Damascus steel is a unique type of steel that has been used to make blades for swords and daggers since the early Middle Ages.
Damascus steel, defined as a unique processing method that produces a welded bundle of steel strips with different properties, combining high hardness, long-term sharpness, ductility and side load resistance.
One of the important technical achievements of antiquity was the achievement by Damascus craftsmen of the optimal method of producing steel in the city.
The principle of Damascus blade making is that the strength of at least two metal plates welded together in a different composition is much greater than the simple sum of their respective forces. Accordingly, more panels of different properties are connected to the bundle, which increases strength and increases flexibility.
In the Middle Ages, the production of swords migrated from India and settled in Damascus, which presented its unique steel design, the secrets of which are still unknown, despite advanced modern instruments and tools capable of precise control and identification of components.
It can be said that the general purpose of steel is the manufacture of blades, and the main feature of the blades is the sharpness of its blade, while the blade of the Damascus blade can be sharpened to a very high degree of sharpness and stored for a long time.
While sharp blades made of ordinary carbon steel are covered with razor-sharp serum during sharpening and are not subject to subsequent sharpening, the Damascus sword is sharpened to razor sharpness and retains its cutting ability for a long time. This property is possible when the steel simultaneously has high hardness, toughness and elasticity, and only then the blade of the blade is capable of self-sharpening.
The novel states that the flatbread-shaped cast steel alloys were brought from India to Syria to later create a unique Damascus blade industry, with craftsmen adding skill and innovation.
In 1981, the New York Times reported on “Unraveling the Damascus Mystery”, noting that two metallurgists at Stanford University, working on the production of a “superplastic” metal, discovered the secret of Damascus steel.

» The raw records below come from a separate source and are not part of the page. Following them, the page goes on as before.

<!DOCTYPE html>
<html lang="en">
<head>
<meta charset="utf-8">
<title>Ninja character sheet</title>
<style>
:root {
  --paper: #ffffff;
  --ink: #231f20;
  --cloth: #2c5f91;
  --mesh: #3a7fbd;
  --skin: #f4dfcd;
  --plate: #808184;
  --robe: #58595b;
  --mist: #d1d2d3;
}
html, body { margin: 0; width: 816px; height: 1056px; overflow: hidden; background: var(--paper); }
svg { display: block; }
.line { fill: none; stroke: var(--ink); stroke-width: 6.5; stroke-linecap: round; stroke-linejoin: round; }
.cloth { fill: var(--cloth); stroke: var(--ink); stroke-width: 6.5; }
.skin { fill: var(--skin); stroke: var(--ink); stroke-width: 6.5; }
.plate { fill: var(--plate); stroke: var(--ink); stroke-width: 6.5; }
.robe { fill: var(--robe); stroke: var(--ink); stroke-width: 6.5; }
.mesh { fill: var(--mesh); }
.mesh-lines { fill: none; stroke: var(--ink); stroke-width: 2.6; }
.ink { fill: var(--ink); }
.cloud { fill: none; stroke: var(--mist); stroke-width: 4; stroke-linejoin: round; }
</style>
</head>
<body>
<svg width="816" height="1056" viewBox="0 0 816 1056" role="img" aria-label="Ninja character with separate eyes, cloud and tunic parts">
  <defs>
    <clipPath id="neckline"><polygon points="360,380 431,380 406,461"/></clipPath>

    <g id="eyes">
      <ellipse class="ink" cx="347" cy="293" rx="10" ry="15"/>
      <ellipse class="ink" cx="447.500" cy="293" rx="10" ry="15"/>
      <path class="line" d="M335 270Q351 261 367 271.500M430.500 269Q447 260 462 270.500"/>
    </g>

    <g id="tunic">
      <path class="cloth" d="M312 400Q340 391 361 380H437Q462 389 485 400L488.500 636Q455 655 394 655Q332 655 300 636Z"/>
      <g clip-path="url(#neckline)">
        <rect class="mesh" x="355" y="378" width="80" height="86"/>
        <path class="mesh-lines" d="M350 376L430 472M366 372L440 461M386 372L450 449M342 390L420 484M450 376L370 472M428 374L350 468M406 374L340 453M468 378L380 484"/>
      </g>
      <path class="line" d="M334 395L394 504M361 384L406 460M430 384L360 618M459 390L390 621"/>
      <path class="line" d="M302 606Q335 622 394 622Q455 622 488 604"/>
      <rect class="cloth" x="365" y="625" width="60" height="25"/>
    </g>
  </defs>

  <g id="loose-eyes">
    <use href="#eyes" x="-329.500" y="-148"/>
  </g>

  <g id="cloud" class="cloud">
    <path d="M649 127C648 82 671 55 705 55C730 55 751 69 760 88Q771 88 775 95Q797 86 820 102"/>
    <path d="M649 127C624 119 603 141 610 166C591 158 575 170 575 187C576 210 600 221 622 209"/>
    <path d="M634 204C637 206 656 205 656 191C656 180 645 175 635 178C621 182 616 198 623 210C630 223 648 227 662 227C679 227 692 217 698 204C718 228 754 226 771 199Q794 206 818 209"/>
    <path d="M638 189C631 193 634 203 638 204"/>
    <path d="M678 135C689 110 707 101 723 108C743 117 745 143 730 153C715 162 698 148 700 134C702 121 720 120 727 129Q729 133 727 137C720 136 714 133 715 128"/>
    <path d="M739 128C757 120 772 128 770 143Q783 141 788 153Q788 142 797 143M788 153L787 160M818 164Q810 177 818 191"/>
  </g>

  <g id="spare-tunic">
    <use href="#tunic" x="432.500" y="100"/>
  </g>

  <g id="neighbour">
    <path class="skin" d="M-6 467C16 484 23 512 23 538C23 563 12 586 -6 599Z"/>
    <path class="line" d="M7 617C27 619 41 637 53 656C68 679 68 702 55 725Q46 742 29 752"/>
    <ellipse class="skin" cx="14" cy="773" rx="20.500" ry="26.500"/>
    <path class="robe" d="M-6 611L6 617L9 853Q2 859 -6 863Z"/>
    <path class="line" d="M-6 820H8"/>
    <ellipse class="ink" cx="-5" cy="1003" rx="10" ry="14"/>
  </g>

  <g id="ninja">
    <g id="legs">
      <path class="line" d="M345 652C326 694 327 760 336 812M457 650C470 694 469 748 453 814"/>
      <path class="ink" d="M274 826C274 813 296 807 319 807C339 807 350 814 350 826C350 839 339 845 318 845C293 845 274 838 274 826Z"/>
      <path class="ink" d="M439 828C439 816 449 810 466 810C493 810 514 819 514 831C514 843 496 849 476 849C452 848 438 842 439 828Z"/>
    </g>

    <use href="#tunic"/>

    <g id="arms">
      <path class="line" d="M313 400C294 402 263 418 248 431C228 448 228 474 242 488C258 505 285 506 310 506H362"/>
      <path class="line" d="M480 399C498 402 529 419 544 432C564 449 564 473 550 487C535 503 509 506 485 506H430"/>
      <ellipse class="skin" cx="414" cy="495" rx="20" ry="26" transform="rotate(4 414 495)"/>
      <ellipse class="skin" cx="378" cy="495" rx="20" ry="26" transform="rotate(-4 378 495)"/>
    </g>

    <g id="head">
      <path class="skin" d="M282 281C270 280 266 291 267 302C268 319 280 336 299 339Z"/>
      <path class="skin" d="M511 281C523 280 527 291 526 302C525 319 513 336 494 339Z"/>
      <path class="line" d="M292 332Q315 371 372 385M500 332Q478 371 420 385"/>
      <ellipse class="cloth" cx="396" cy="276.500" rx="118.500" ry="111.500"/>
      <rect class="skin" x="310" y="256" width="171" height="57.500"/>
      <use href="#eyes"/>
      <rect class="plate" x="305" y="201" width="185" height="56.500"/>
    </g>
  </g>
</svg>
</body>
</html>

Steel analyzes by Geoffrey Wadsworth and Oleg Shcherby in search of a highly ductile form revealed properties almost identical to those they then found in Damascus steel, although their ductile steels were produced using sophisticated modern methods.
In a report in the early 1980s, the newspaper pointed out that the remarkable properties of Damascus steel had been known in Europe since the Crusaders arrived in the Middle East in the early 11th century, when they discovered that swords made from the metal could cleave feathers. in the air, but for a long time retained its sharpness.

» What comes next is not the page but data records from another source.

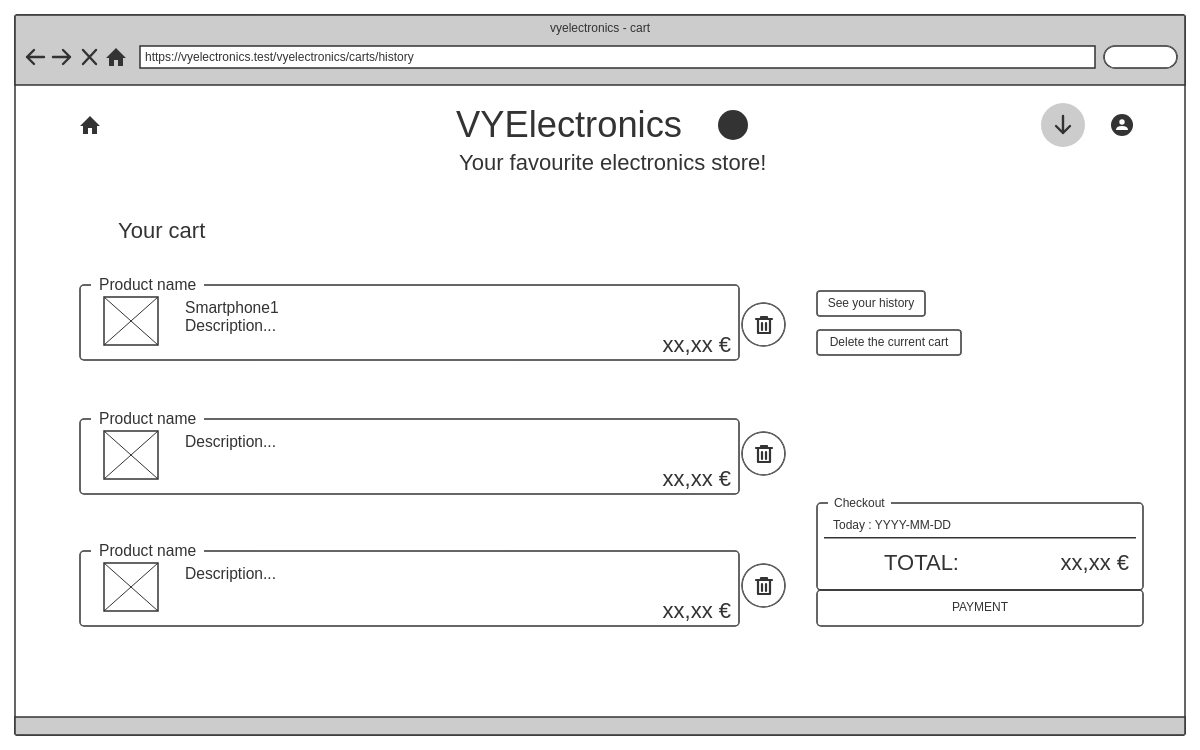
<!DOCTYPE html>
<html lang="en">
<head>
<meta charset="utf-8">
<title>vyelectronics - cart</title>
<style>
:root {
  --ink: #333;
  --chrome: #ccc;
  --paper: #fff;
  --line: 0 0 0 .75px var(--ink), inset 0 0 0 .75px var(--ink);
}
* { box-sizing: border-box; margin: 0; padding: 0; }
body {
  width: 1200px; height: 750px; padding: 15px; overflow: hidden;
  background: var(--paper); color: var(--ink);
  font: 12px/16px "Liberation Sans", Arial, sans-serif;
}
a { color: inherit; text-decoration: none; }
svg { display: block; flex: none; }
h1, h2, h3 { font-weight: 400; }
.icon { width: 24px; height: 24px; fill: var(--ink); }

.window { width: 1170px; height: 720px; display: flex; flex-direction: column; border-radius: 2px; box-shadow: var(--line); }
.title-bar { height: 70px; padding-top: 5px; background: var(--chrome); border-radius: 2px 2px 0 0; box-shadow: var(--line); }
.window-title { text-align: center; }
.toolbar { display: flex; align-items: center; height: 24px; margin-top: 9px; padding: 0 8px; }
.nav-icons { display: flex; gap: 3px; margin-right: 12px; }
.address { flex: 1; height: 22px; padding: 3px 5px; margin-right: 9px; background: var(--paper); box-shadow: var(--line); }
.search { width: 73px; height: 22px; border-radius: 11px; background: var(--paper); box-shadow: var(--line); }
.status-bar { height: 18px; background: var(--chrome); border-radius: 0 0 2px 2px; box-shadow: var(--line); }

.page { flex: 1; }
.store-header {
  display: grid; grid-template-columns: 441px 1fr auto; grid-template-rows: 44px 32px;
  align-items: center; padding: 18px 51px 0 0;
}
.home { margin-left: 63px; width: 24px; }
.brand { display: flex; align-items: center; gap: 36px; }
.brand h1 { font-size: 36.3px; line-height: 44px; }
.brand-mark { width: 30px; height: 30px; border-radius: 50%; background: var(--ink); }
.actions { display: flex; align-items: center; gap: 25px; }
.download { display: grid; place-items: center; width: 44px; height: 44px; border-radius: 50%; background: var(--chrome); }
.tagline { grid-column: 2; padding-left: 3px; font-size: 22px; line-height: 32px; }
.cart-title { margin: 39px 0 41px; padding-left: 103px; font-size: 22px; line-height: 26px; }

.columns { display: grid; grid-template-columns: 705px 326px; column-gap: 32px; padding-left: 65px; }
.cart { display: grid; grid-template-rows: 134px 132px 75px; list-style: none; }
.cart-row { display: flex; align-items: flex-start; justify-content: space-between; height: 75px; }
.card { position: relative; display: flex; width: 659px; height: 75px; padding: 0 8px 3px 24px; border-radius: 4px; box-shadow: var(--line); }
.legend { position: absolute; top: -9px; left: 11px; padding: 0 8px; background: var(--paper); font-size: 15.6px; line-height: 18px; }
.thumb { width: 54px; height: 48px; margin: 12px 27px 0 0; fill: none; stroke: var(--ink); overflow: visible; }
.details { flex: 1; margin-top: 14px; font-size: 15.6px; line-height: 18px; }
.price { align-self: flex-end; font-size: 22px; line-height: 24px; }
.remove { display: grid; place-items: center; width: 43px; height: 43px; margin-top: 13px; border-radius: 50%; box-shadow: var(--line); }
.cart-row:first-child .remove { margin-top: 18px; }

.side { display: flex; flex-direction: column; align-items: flex-start; height: 341px; padding-top: 6px; }
.button { height: 25px; line-height: 24px; text-align: center; border-radius: 3px; box-shadow: var(--line); }
.history { width: 108px; margin-bottom: 14px; }
.delete { width: 144px; }
.checkout { position: relative; width: 326px; height: 87px; margin-top: auto; padding: 14px 7px 0; border-radius: 4px; box-shadow: var(--line); }
.checkout .legend { top: -8px; font-size: 12px; line-height: 16px; padding: 0 6px; }
.date { height: 21px; padding-left: 9px; border-bottom: 1px solid var(--ink); box-shadow: 0 .5px 0 var(--ink); }
.total { display: flex; justify-content: space-between; padding: 13px 7px 0 60px; font-size: 22px; line-height: 24px; }
.payment { width: 326px; height: 36px; line-height: 35px; border-radius: 4px; }
</style>
</head>
<body>
<svg width="0" height="0" style="position:absolute" aria-hidden="true">
  <defs>
    <symbol id="house" viewBox="0 0 24 24"><path d="M10 21v-6h4v6h5v-8h3L12 3 2 13h3v8z"/></symbol>
    <symbol id="arrow" viewBox="0 0 24 24"><path d="M21 12H4M11 5L4 12L11 19" fill="none" stroke="#333" stroke-width="2.4" stroke-linecap="round" stroke-linejoin="round"/></symbol>
    <symbol id="bin" viewBox="0 0 24 24"><path d="M4 6H20M9 5V4H15V5M6 7V20H18V7M10 10V17M14 10V17" fill="none" stroke="#333" stroke-width="2.2" stroke-linejoin="round" stroke-linecap="round"/></symbol>
    <symbol id="placeholder" viewBox="0 0 54 48" overflow="visible"><rect width="54" height="48" stroke-width="1.5"/><path d="M0 0L54 48M54 0L0 48"/></symbol>
  </defs>
</svg>

<div class="window">
  <header class="title-bar">
    <p class="window-title">vyelectronics - cart</p>
    <div class="toolbar">
      <div class="nav-icons">
        <svg class="icon"><use href="#arrow"/></svg>
        <svg class="icon"><use href="#arrow" transform="rotate(180 12 12)"/></svg>
        <svg class="icon" viewBox="0 0 24 24"><path d="M6 5L19 19M19 5L6 19" stroke="#333" stroke-width="2.4" stroke-linecap="round"/></svg>
        <svg class="icon"><use href="#house"/></svg>
      </div>
      <p class="address">https://vyelectronics.test/vyelectronics/carts/history</p>
      <div class="search"></div>
    </div>
  </header>

  <main class="page">
    <header class="store-header">
      <a class="home" href="#" aria-label="Home"><svg class="icon"><use href="#house"/></svg></a>
      <div class="brand"><h1>VYElectronics</h1><span class="brand-mark"></span></div>
      <div class="actions">
        <a class="download" href="#" aria-label="Download"><svg class="icon"><use href="#arrow" transform="rotate(-90 12 12)"/></svg></a>
        <a href="#" aria-label="Account">
          <svg class="icon" viewBox="0 0 24 24"><circle cx="12" cy="12" r="11"/><g fill="#fff"><circle cx="12" cy="9" r="2.7"/><path d="M6 17Q6 13 12 13Q18 13 18 17z"/></g></svg>
        </a>
      </div>
      <p class="tagline">Your favourite electronics store!</p>
    </header>

    <h2 class="cart-title">Your cart</h2>

    <div class="columns">
      <ul class="cart">
        <li class="cart-row">
          <article class="card">
            <h3 class="legend">Product name</h3>
            <svg class="thumb"><use href="#placeholder"/></svg>
            <div class="details"><p>Smartphone1</p><p>Description...</p></div>
            <p class="price">xx,xx €</p>
          </article>
          <a class="remove" href="#" aria-label="Remove"><svg class="icon"><use href="#bin"/></svg></a>
        </li>
        <li class="cart-row">
          <article class="card">
            <h3 class="legend">Product name</h3>
            <svg class="thumb"><use href="#placeholder"/></svg>
            <div class="details"><p>Description...</p></div>
            <p class="price">xx,xx €</p>
          </article>
          <a class="remove" href="#" aria-label="Remove"><svg class="icon"><use href="#bin"/></svg></a>
        </li>
        <li class="cart-row">
          <article class="card">
            <h3 class="legend">Product name</h3>
            <svg class="thumb"><use href="#placeholder"/></svg>
            <div class="details"><p>Description...</p></div>
            <p class="price">xx,xx €</p>
          </article>
          <a class="remove" href="#" aria-label="Remove"><svg class="icon"><use href="#bin"/></svg></a>
        </li>
      </ul>

      <aside class="side">
        <a class="button history" href="#">See your history</a>
        <a class="button delete" href="#">Delete the current cart</a>
        <section class="checkout">
          <h3 class="legend">Checkout</h3>
          <p class="date">Today : YYYY-MM-DD</p>
          <p class="total"><span>TOTAL:</span><span>xx,xx €</span></p>
        </section>
        <a class="button payment" href="#">PAYMENT</a>
      </aside>
    </div>
  </main>

  <footer class="status-bar"></footer>
</div>
</body>
</html>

These two scientists believe, as the original scientists suspected, that the secret of Damascus steel lies in the presence of a high percentage of carbon, which, they say, should be between 1 and 2 percent compared to the low 1 percent in ordinary steel, in addition to carrying out processes heating and especially cold.
In any case, these two scientists have only provided a possible scientific view of the method of casting Damascus steel, which seems to have kept silent for centuries, keeping the secrets and talismans hidden in it by the skilled craftsmen of Damascus!